Waved carpet moth description

GenusHydrelia (1)

Adult Waved Carpet moths have pale whitish-grey coloured wings with wavy brown patterning (3). A darker dusky-brown form also occurs in Kent and Sussex (1). The caterpillar is purplish-brown in colour becoming greenish towards the sides (4).

Wingspan: 2.6- 2.7 cm (1)

Waved carpet moth biology

This moth is single-brooded, the adults fly in June and July and the caterpillars are present in July and August. The overwintering stage is the pupa(1).


Waved carpet moth range

A very local species in the UK, the Waved Carpet is found in five main locations: Devon, Cornwall and Dorset, the borders of Hampshire Sussex and Surrey, Kent and East Sussex, and Monmouthshire and Gloucestershire. It is also occasionally reported from Wales and Cumbria. It is believed to be in decline in many parts of its European range (2).

You can view distribution information for this species at the National Biodiversity Network Atlas.

Waved carpet moth habitat

The main habitats for this species are alder woodland and chestnut coppice. The caterpillars also feed on birch and sallow trees (5).


Waved carpet moth status
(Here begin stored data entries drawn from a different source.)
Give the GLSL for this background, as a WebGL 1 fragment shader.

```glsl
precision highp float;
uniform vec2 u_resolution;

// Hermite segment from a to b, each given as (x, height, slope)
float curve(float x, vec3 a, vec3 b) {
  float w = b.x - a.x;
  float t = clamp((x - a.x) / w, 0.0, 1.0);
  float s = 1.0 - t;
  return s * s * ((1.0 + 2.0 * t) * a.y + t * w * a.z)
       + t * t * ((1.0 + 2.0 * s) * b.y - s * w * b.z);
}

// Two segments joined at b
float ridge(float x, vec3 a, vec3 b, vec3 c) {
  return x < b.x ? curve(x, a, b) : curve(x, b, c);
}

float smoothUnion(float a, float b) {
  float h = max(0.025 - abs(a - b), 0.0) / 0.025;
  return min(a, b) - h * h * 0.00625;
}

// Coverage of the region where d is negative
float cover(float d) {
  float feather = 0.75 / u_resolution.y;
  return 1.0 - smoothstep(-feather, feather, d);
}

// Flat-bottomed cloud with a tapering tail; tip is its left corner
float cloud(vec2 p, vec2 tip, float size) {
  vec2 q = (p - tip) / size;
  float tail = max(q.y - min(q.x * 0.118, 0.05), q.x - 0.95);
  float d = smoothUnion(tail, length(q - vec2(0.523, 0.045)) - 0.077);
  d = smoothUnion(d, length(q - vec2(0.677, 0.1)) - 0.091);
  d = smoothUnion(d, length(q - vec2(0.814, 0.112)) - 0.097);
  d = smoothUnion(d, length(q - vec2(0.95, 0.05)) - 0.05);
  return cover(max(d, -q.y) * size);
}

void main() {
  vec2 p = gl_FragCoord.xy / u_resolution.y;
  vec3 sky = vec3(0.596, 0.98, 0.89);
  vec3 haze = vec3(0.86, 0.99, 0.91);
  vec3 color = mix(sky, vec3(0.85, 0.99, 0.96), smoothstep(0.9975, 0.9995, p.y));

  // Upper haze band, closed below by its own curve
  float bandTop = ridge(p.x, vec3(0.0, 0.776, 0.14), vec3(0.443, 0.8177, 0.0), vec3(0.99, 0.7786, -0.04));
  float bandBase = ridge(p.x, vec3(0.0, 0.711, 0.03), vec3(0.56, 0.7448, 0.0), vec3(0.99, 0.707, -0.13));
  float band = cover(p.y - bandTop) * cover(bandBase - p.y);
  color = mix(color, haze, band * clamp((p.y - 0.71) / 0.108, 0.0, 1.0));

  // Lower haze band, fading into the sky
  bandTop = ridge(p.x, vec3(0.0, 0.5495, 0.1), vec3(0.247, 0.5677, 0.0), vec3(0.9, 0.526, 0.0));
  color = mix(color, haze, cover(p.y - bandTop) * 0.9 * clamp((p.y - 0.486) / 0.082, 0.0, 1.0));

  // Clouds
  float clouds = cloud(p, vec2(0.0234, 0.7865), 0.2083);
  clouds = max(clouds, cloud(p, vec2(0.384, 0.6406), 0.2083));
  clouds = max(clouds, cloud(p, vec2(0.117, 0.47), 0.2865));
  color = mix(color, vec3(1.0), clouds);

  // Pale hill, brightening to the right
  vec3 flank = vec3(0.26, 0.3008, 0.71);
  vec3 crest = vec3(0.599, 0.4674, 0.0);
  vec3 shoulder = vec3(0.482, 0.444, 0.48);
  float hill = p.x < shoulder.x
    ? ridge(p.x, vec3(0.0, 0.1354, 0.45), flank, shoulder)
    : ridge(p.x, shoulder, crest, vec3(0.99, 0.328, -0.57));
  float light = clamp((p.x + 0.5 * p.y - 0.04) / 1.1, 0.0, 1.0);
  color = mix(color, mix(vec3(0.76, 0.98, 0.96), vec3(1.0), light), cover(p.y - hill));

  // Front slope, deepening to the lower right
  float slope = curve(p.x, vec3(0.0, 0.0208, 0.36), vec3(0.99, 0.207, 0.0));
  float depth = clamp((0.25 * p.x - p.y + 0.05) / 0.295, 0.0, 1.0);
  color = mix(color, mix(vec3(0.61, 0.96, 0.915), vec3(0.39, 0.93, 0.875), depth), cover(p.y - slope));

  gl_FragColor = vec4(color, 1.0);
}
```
Classified as Nationally Scarce in Great Britain (2).


Waved carpet moth threats

This species may have suffered because the decline in traditional coppice management has resulted in a loss of young regrowth. However, populations appear to be stable in western Britain (5).


Waved carpet moth conservation

The Waved Carpet is a priority species under the UK Biodiversity Action Plan (UK BAP). The plan aims to enhance the size of all known populations by the year 2010. Coppice for Butterflies, an initiative of the Forestry Commission has focused on five areas where the Waved Carpet occurs. A number of the current populations occur within nature reserves and Sites of Special Scientific Interest (SSSIs) (2).

View information on this species at the UNEP World Conservation Monitoring Centre.
There may be further information about this species available via the National Biodiversity Network Atlas.
The UK Biodiversity Action Plan for this species is available at UK BAP.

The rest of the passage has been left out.